It may be that 2019 was the best year for ’90s metal since, well, 1999. Bands from the decade of Judgment Night re-emerged with new creative twists and tweaks: Tool stretched out into polyrhythmic madness, Korn bludgeoned with more extreme and raw despair, Slipknot added a new drummer (Max Weinberg’s kid!) who gave them a new groove, and Rammstein wrote an anti-fascism anthem that caused controversy in Germany (and hit No. 1 there too). Elsewhere, icons of the era returned in unique ways: Nine Inch Nails’ Trent Reznor scored a superhero TV series, Primus’ Les Claypool teamed up with Sean Lennon for some quirky psych rock, and Faith No More’s Mike Patton made an avant-decadent LP with ’70s soundtrack king Jean-Claude Vannier. Finally, the soaring voice of Linkin Park’s Chester Bennington returned for a moment thanks to Lamb of God guitarist Mark Morton, who released a song they recorded together in 2017.
Taking a look at the playlists for my show on Boston’s WZBC might give the more seasoned college-radio listener a bit of déjà vu: They’re filled with bands like Versus, Team Dresch, and Sleater-Kinney, who were at the top of the CMJ charts back in the ’90s. But the records they released in 2019 turned out to be some of the year’s best rock.

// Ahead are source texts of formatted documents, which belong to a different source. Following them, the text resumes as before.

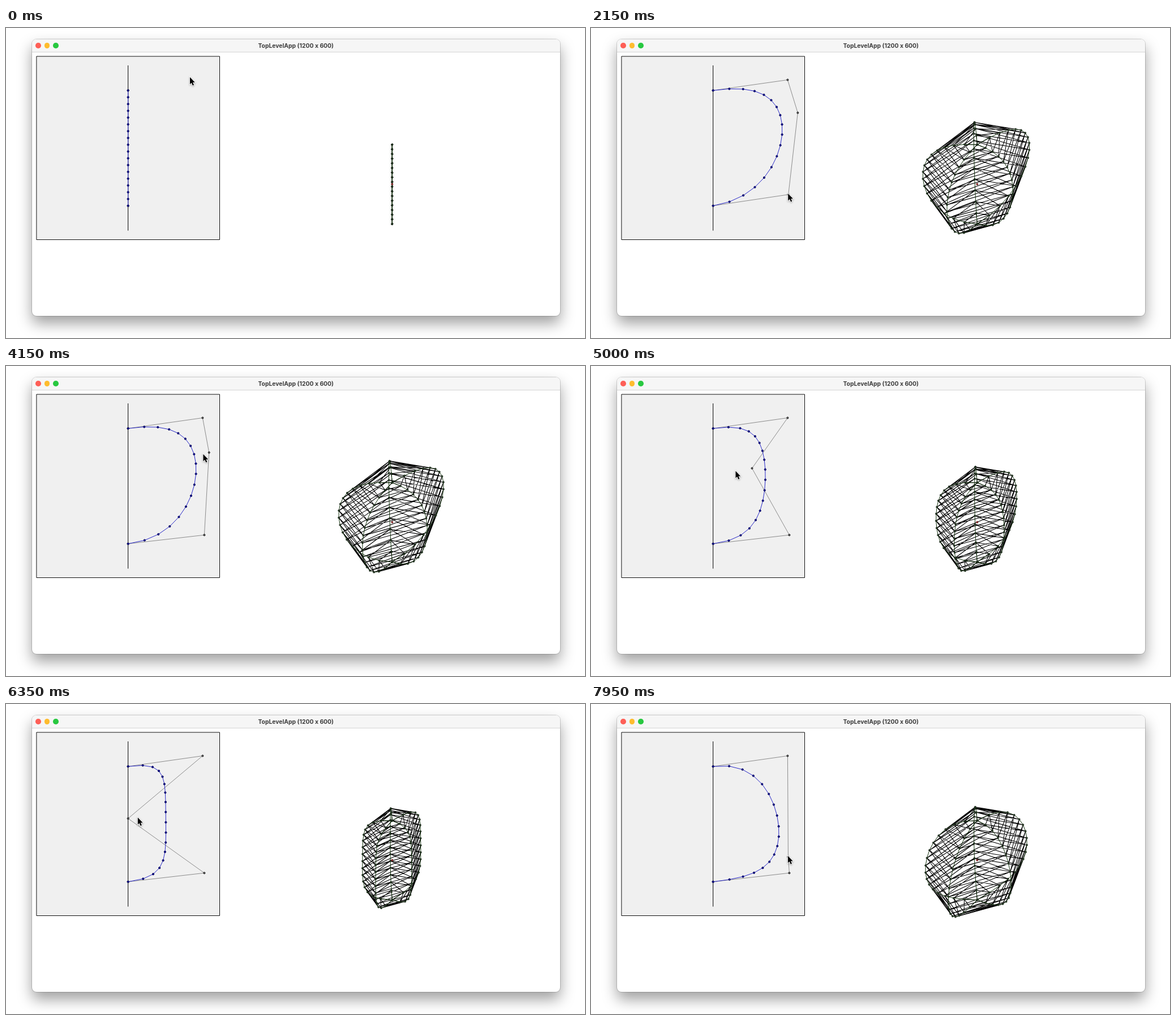
An HTML page with a canvas that plays this animation: 1023x547 px, repeating every 8000 ms.

```html
<!DOCTYPE html>
<html lang="en">
<head>
<meta charset="utf-8">
<title>Surface of revolution</title>
<style>
html, body { margin: 0; width: 100%; height: 100%; overflow: hidden; background: #fff; }
.window {
  position: absolute; left: 46px; top: 20px; width: 932.5px; height: 487.5px;
  border-radius: 8px; background: #fff; overflow: hidden;
  box-shadow: 0 0 0 1px rgba(0,0,0,.16), 0 13px 26px rgba(0,0,0,.38);
}
.bar {
  height: 22px; background: #f6f6f6; border-bottom: 1px solid #d4d4d4;
  font: 700 10.36px/22px Inter, "Open Sans", sans-serif; color: #3d3d3d; text-align: center;
}
.bar i { position: absolute; top: 6px; width: 9.6px; height: 9.6px; border-radius: 50%; }
canvas { position: absolute; left: 0; top: 0; }
</style>
</head>
<body>
<div class="window">
  <div class="bar">
    <i style="left:6px;background:#fe5f57"></i>
    <i style="left:21.5px;background:#febc2e"></i>
    <i style="left:37px;background:#28c840"></i>
    TopLevelApp (1200 x 600)
  </div>
</div>
<canvas id="stage" width="1023" height="547"></canvas>
<script>
const g = document.getElementById('stage').getContext('2d');
const LOOP = 8000, STEP = 50, LAG = 150, SEGMENTS = 17, SPOKES = 5;
const AXIS = 215.7, TOP = [AXIS, 110.2], BOTTOM = [AXIS, 313.7];

// Path of the mouse: time, x, y
const hand = [
  [0, 325.5, 88.5], [600, 347.4, 91.5], [850, 347.4, 91.5], [1150, 365.3, 149.6],
  [1500, 365.3, 149.6], [2000, 348, 292], [2500, 350.4, 298.2], [3350, 350.4, 298.2],
  [3800, 365.3, 149.6], [3900, 365.3, 149.6], [4700, 313, 174], [5300, 199, 200],
  [5750, 190, 202], [6200, 215.7, 202], [6950, 304, 202], [7100, 319.5, 208.5],
  [7800, 348.4, 269.8]
];
// When each control point is held; the first grab adds it
const grabs = [[[150, 800]], [[950, 1500], [3850, LOOP]], [[2150, 3200]]];

function mix(a, b, u) {
  return [a[0] + (b[0] - a[0]) * u, a[1] + (b[1] - a[1]) * u];
}

function handAt(t) {
  const n = hand.findIndex(k => k[0] > t);
  if (n < 0) return hand[hand.length - 1].slice(1);
  const [t0, ...a] = hand[n - 1], [t1, ...b] = hand[n];
  return mix(a, b, (t - t0) / (t1 - t0));
}

// A held point trails the mouse and rests where it was let go
function pointAt(holds, t) {
  const late = t - LAG;
  const [from, to] = holds.filter(h => late >= h[0]).pop() || holds[0];
  return handAt(Math.min(Math.max(late, from), to));
}

function bezier(pts, u) {
  while (pts.length > 1) pts = pts.slice(1).map((p, i) => mix(pts[i], p, u));
  return pts[0];
}

function lines(paths, color, width = 1) {
  g.beginPath();
  for (const path of paths) path.forEach((p, i) => i ? g.lineTo(...p) : g.moveTo(...p));
  g.strokeStyle = color;
  g.lineWidth = width;
  g.stroke();
}

function dots(pts, fill, radius, edge) {
  g.fillStyle = fill;
  g.strokeStyle = edge;
  g.lineWidth = 1;
  for (const [x, y] of pts) {
    g.beginPath();
    g.arc(x, y, radius, 0, 7);
    g.fill();
    g.stroke();
  }
}

function drawEditor(control, curve) {
  g.beginPath();
  g.rect(53.9, 50, 323.6, 323.5);
  g.fillStyle = '#f0f0f0';
  g.fill();
  g.strokeStyle = '#111';
  g.lineWidth = 1;
  g.stroke();
  lines([[[AXIS, 66], [AXIS, 357.5]]], '#000');
  lines([control], '#8c8c8c');
  dots(control, '#777', 1.5, '#000');
  lines([curve], '#2a2ac8');
  dots(curve, '#1414a8', 1.6, '#00004c');
}

// Revolves the curve; turn spins it about its axis, lean tilts it sideways
function drawMesh(curve, turn, lean) {
  const spokes = Array.from({ length: SPOKES }, (_, k) => {
    const a = turn + k * 2 * Math.PI / SPOKES;
    const dx = .812 * Math.sin(a), dy = lean * Math.sin(a) - .51 * Math.cos(a);
    return curve.map(([x, y]) => [682.3 + (x - AXIS) * dx, 205.8 + (y - TOP[1]) * .688 + (x - AXIS) * dy]);
  });
  const across = [];
  spokes.forEach((spoke, k) => {
    const next = spokes[(k + 1) % SPOKES];
    spoke.forEach((p, i) => {
      across.push([p, next[i]]);
      if (i < SEGMENTS) across.push([p, next[i + 1]]);
    });
  });
  lines(across, '#000', 1.1);
  lines(spokes, '#12300c');
  for (const spoke of spokes) dots(spoke, '#3c5a38', 1.4, '#0a140a');
  dots([[682.3, 275.6]], '#b83838', 1.5, '#4a0c0c');
}

function drawCursor([x, y]) {
  g.save();
  g.translate(x - .5, y - 1.7);
  g.beginPath();
  for (const p of [[0, 0], [0, 12.5], [2.8, 9.9], [4.9, 14.6], [7, 13.7], [5, 9.2], [8.8, 9.1]]) g.lineTo(...p);
  g.closePath();
  g.shadowColor = 'rgba(0,0,0,.35)';
  g.shadowBlur = 3;
  g.shadowOffsetY = 1;
  g.strokeStyle = '#fff';
  g.lineWidth = 1.6;
  g.stroke();
  g.shadowColor = 'transparent';
  g.fillStyle = '#000';
  g.fill();
  g.restore();
}

function draw(now) {
  const t = Math.floor(now % LOOP / STEP) * STEP;
  const added = grabs.filter(holds => t >= holds[0][0]).map(holds => pointAt(holds, t));
  const control = [TOP, ...added, BOTTOM];
  const curve = Array.from({ length: SEGMENTS + 1 }, (_, i) => bezier(control, i / SEGMENTS));
  g.clearRect(0, 0, 1023, 547);
  drawEditor(control, curve);
  if (added.length < 3) drawMesh(curve, .36, .19);
  else drawMesh(curve, -.06, -.19);
  drawCursor(handAt(t));
  requestAnimationFrame(draw);
}
requestAnimationFrame(draw);
</script>
</body>
</html>
```
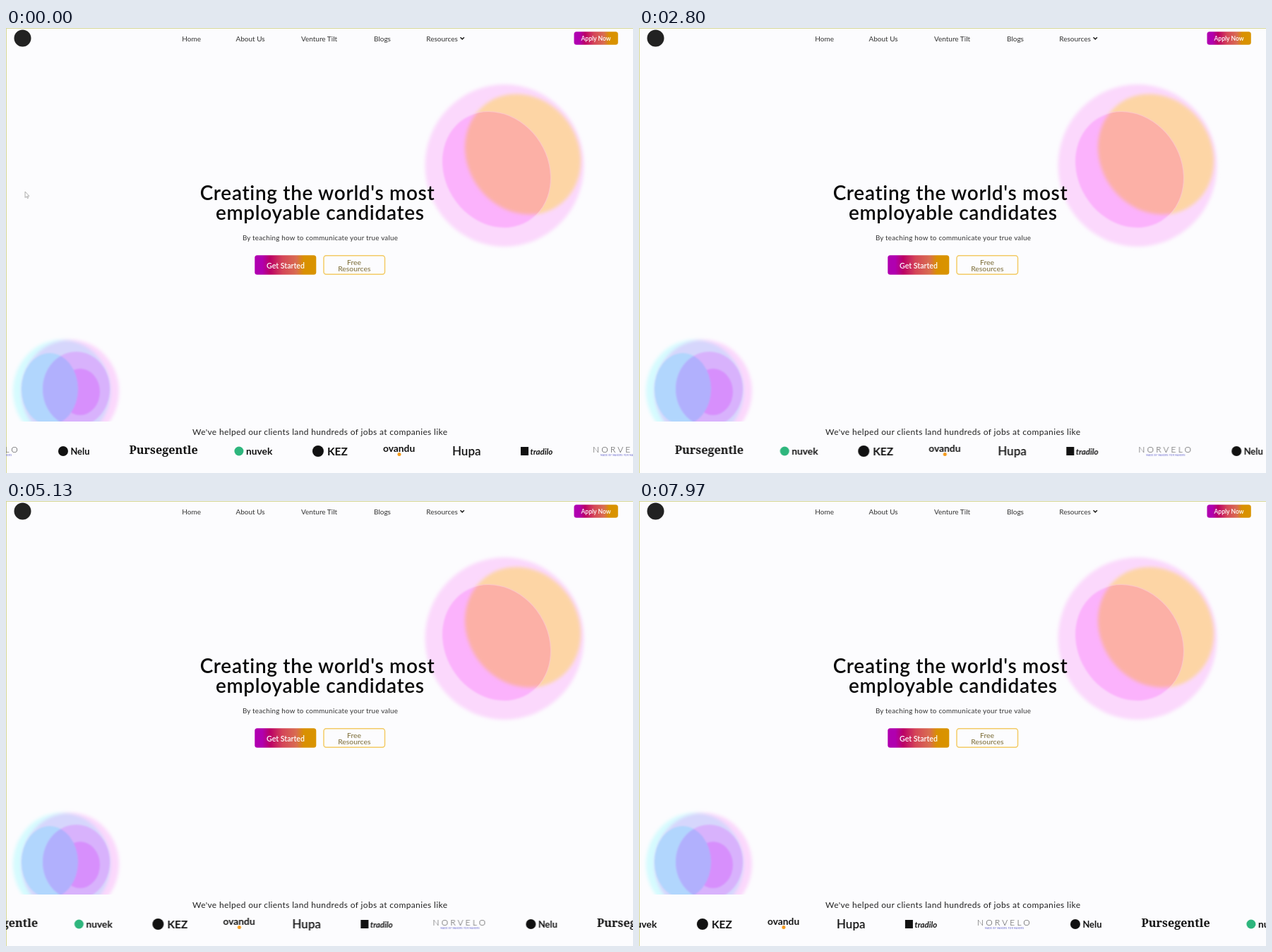
Write an HTML page that moves like this. It is 888x631 px and loops after 8000 ms.

```html
<!DOCTYPE html>
<html lang="en">
<head>
<meta charset="utf-8">
<title>Landing page</title>
<style>
  html, body { margin: 0; width: 100%; height: 100%; overflow: hidden; background: #fcfcfe; }
  svg { display: block; width: 888px; height: 631px; font-family: Lato, "Open Sans", sans-serif; }
  .mid { text-anchor: middle; }
  .nav { font-size: 10px; fill: #333; }
  .title { font-size: 28px; font-weight: 600; letter-spacing: .66px; fill: #0a0a0a; }
  .lead { font-size: 9.8px; letter-spacing: .23px; fill: #333; }
  .clients { font-size: 12px; letter-spacing: .36px; fill: #222; }
  .cta { font-weight: 600; fill: #fff; }
  .ghost { font-size: 10.4px; fill: #7a6a34; }
  .brands { font-weight: 700; fill: #111; }
  .marquee { animation: scroll 8s linear infinite; }
  .pointer { animation: point 8s linear infinite; }
  @keyframes scroll { to { transform: translateX(-353.4px); } }
  @keyframes point {
    0% { transform: translate(27px, 232px); opacity: 1; }
    25%, 31% { transform: translate(47px, 234px); opacity: 1; }
    31.01%, 100% { transform: translate(47px, 234px); opacity: 0; }
  }
</style>
</head>
<body>
<svg viewBox="0 0 888 631">
  <defs>
    <linearGradient id="sunset">
      <stop offset=".12" stop-color="#b000b0"/>
      <stop offset=".25" stop-color="#bb0066"/>
      <stop offset=".45" stop-color="#d44558"/>
      <stop offset=".68" stop-color="#d96d50"/>
      <stop offset=".8" stop-color="#d99000"/>
      <stop offset="1" stop-color="#d99400"/>
    </linearGradient>
    <filter id="soft"><feGaussianBlur stdDeviation="2.6"/></filter>
    <filter id="faint"><feGaussianBlur stdDeviation="1"/></filter>

    <ellipse id="rose" cx="694.5" cy="201" rx="85.4" ry="72.7" transform="rotate(58 694.5 201)"/>
    <ellipse id="amber" cx="732" cy="179" rx="88.5" ry="78.5" transform="rotate(55 732 179)"/>
    <ellipse id="cyan" cx="79" cy="515" rx="69" ry="73"/>
    <ellipse id="blush" cx="91" cy="515" rx="69" ry="73"/>
    <ellipse id="sky" cx="62" cy="512" rx="40" ry="51"/>
    <ellipse id="violet" cx="99.5" cy="512" rx="47.5" ry="53"/>
    <clipPath id="inRose"><use href="#rose"/></clipPath>
    <clipPath id="inCyan"><use href="#cyan"/></clipPath>
    <clipPath id="inSky"><use href="#sky"/></clipPath>
    <clipPath id="hero"><rect width="888" height="558"/></clipPath>

    <g id="brands" class="brands">
      <circle cx="81" cy="600" r="7"/>
      <text x="91.5" y="604.5" font-size="12.8">Nelu</text>
      <text x="174.5" y="604" font-size="16.2" font-family="'Noto Serif', serif">Pursegentle</text>
      <circle cx="330" cy="600" r="6.5" fill="#2eb67d"/>
      <text x="340" y="604.5" font-size="13.8">nuvek</text>
      <circle cx="442" cy="600" r="8"/>
      <text x="455" y="606" font-size="15.5">KEZ</text>
      <text x="534" y="601" font-size="13.8">ovandu</text>
      <circle cx="557" cy="604.5" r="2.5" fill="#f59a1b"/>
      <text x="632" y="606" font-size="17" font-weight="600">Hupa</text>
      <rect x="729" y="594" width="11" height="12"/>
      <text x="742.5" y="604.5" font-size="11.5" font-style="italic">tradilo</text>
      <text x="831" y="602" font-size="12" font-weight="300" letter-spacing="3.2" fill="#444">NORVELO</text>
      <text x="842" y="606.5" font-size="3" font-weight="400" letter-spacing=".4" fill="#5555c8">MADE BY MAKERS FOR MAKERS</text>
    </g>
  </defs>

  <rect width="888" height="631" fill="#fcfcfe"/>

  <ellipse cx="706" cy="195" rx="112.5" ry="115" fill="#fbd8fc" filter="url(#soft)"/>
  <use href="#amber" fill="#fdd5a5" filter="url(#soft)"/>
  <use href="#rose" fill="#fbb2fc" filter="url(#faint)"/>
  <g clip-path="url(#inRose)"><use href="#amber" fill="#fcb0a6" filter="url(#soft)"/></g>

  <g clip-path="url(#hero)">
    <g filter="url(#soft)">
      <use href="#cyan" fill="#d5fbfe"/>
      <use href="#blush" fill="#fbd8fc"/>
      <g clip-path="url(#inCyan)"><use href="#blush" fill="#d6d6fc"/></g>
    </g>
    <g filter="url(#faint)">
      <use href="#sky" fill="#b1d6fd"/>
      <use href="#violet" fill="#d8b2fc"/>
      <ellipse cx="105" cy="516" rx="28" ry="33" fill="#d78ffc"/>
      <g clip-path="url(#inSky)"><use href="#violet" fill="#b1b0fd"/></g>
    </g>
  </g>

  <path d="M0 .5H888M.5 0V631" stroke="#d6d796"/>

  <circle cx="23.5" cy="14.5" r="12" fill="#222"/>
  <g class="nav mid">
    <text x="262.7" y="18.5">Home</text>
    <text x="346" y="18.5">About Us</text>
    <text x="443.5" y="18.5">Venture Tilt</text>
    <text x="533" y="18.5">Blogs</text>
    <text x="617.5" y="18.5">Resources</text>
  </g>
  <path d="M643.5 13.2l2.7 2.7 2.7-2.7" fill="none" stroke="#222" stroke-width="1.5"/>
  <rect x="804.5" y="5.3" width="62.3" height="18.5" rx="3.5" fill="url(#sunset)"/>
  <text class="cta mid" x="835.5" y="18" font-size="8.6">Apply Now</text>

  <g class="title mid">
    <text x="441" y="243.5">Creating the world's most</text>
    <text x="444.8" y="271.5">employable candidates</text>
  </g>
  <text class="lead mid" x="445" y="300.5">By teaching how to communicate your true value</text>

  <rect x="352.3" y="322.2" width="87" height="27.5" rx="3.5" fill="url(#sunset)"/>
  <text class="cta mid" x="396" y="340.5" font-size="10.6">Get Started</text>
  <rect x="450" y="322.7" width="86.5" height="26.6" rx="3.5" fill="none" stroke="#f3cb66" stroke-width="1.5"/>
  <g class="ghost mid">
    <text x="493" y="335.7">Free</text>
    <text x="493.3" y="345.2">Resources</text>
  </g>

  <text class="clients mid" x="444.7" y="576.5">We've helped our clients land hundreds of jobs at companies like</text>

  <g class="marquee">
    <use href="#brands" x="-889"/>
    <use href="#brands"/>
    <use href="#brands" x="889"/>
  </g>

  <path class="pointer" d="M0 0V8.5L2 6.8 3.4 9.6 4.6 9 3.3 6.3H5.8Z" fill="#fff" stroke="#999" stroke-width=".8"/>
</svg>
</body>
</html>
```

Versus, whose Ex Nihilo EP and Ex Voto full-length were part of a creative run for leader Richard Baluyut that also included a tour by his pre-Versus outfit Flower and his 2000s band +/-, put out a lot of beautifully thrashy rock; Team Dresch returned with all cylinders blazing and singers Jody Bleyle and Kaia Wilson wailing their hearts out on “Your Hands My Pockets”; and Sleater-Kinney confronted middle age head-on with their examination of finding one’s footing, The Center Won’t Hold.Italian guitar heroes Uzeda—who have been putting out proggy, riff-heavy music for three-plus decades—released their first record in 13 years, the blistering Quocumque jerceris stabit; Imperial Teen, led by Faith No More multi-instrumentalist Roddy Bottum, kept the weird hooks coming with Now We Are Timeless; and high-concept Californians That Dog capped off a year of reissues with Old LP, their first album since 1997. Juliana Hatfield continued the creative tear she’s been on this decade with two albums: Weird, a collection of hooky, twisty songs that tackle alienation with searing wit, and Juliana Hatfield Sings the Police, her tribute record to the dubby New Wave chart heroes (in the spirit of the salute to Olivia Newton-John she released in 2018). And our playlist finishes with Mary Timony, formerly of the gnarled rockers Helium and currently part of the power trio Ex Hex, paying tribute to her former Autoclave bandmate Christina Billotte via an Ex Hex take on “What Kind of Monster Are You?,” one of the signature songs by Billotte’s ’90s triple threat Slant 6.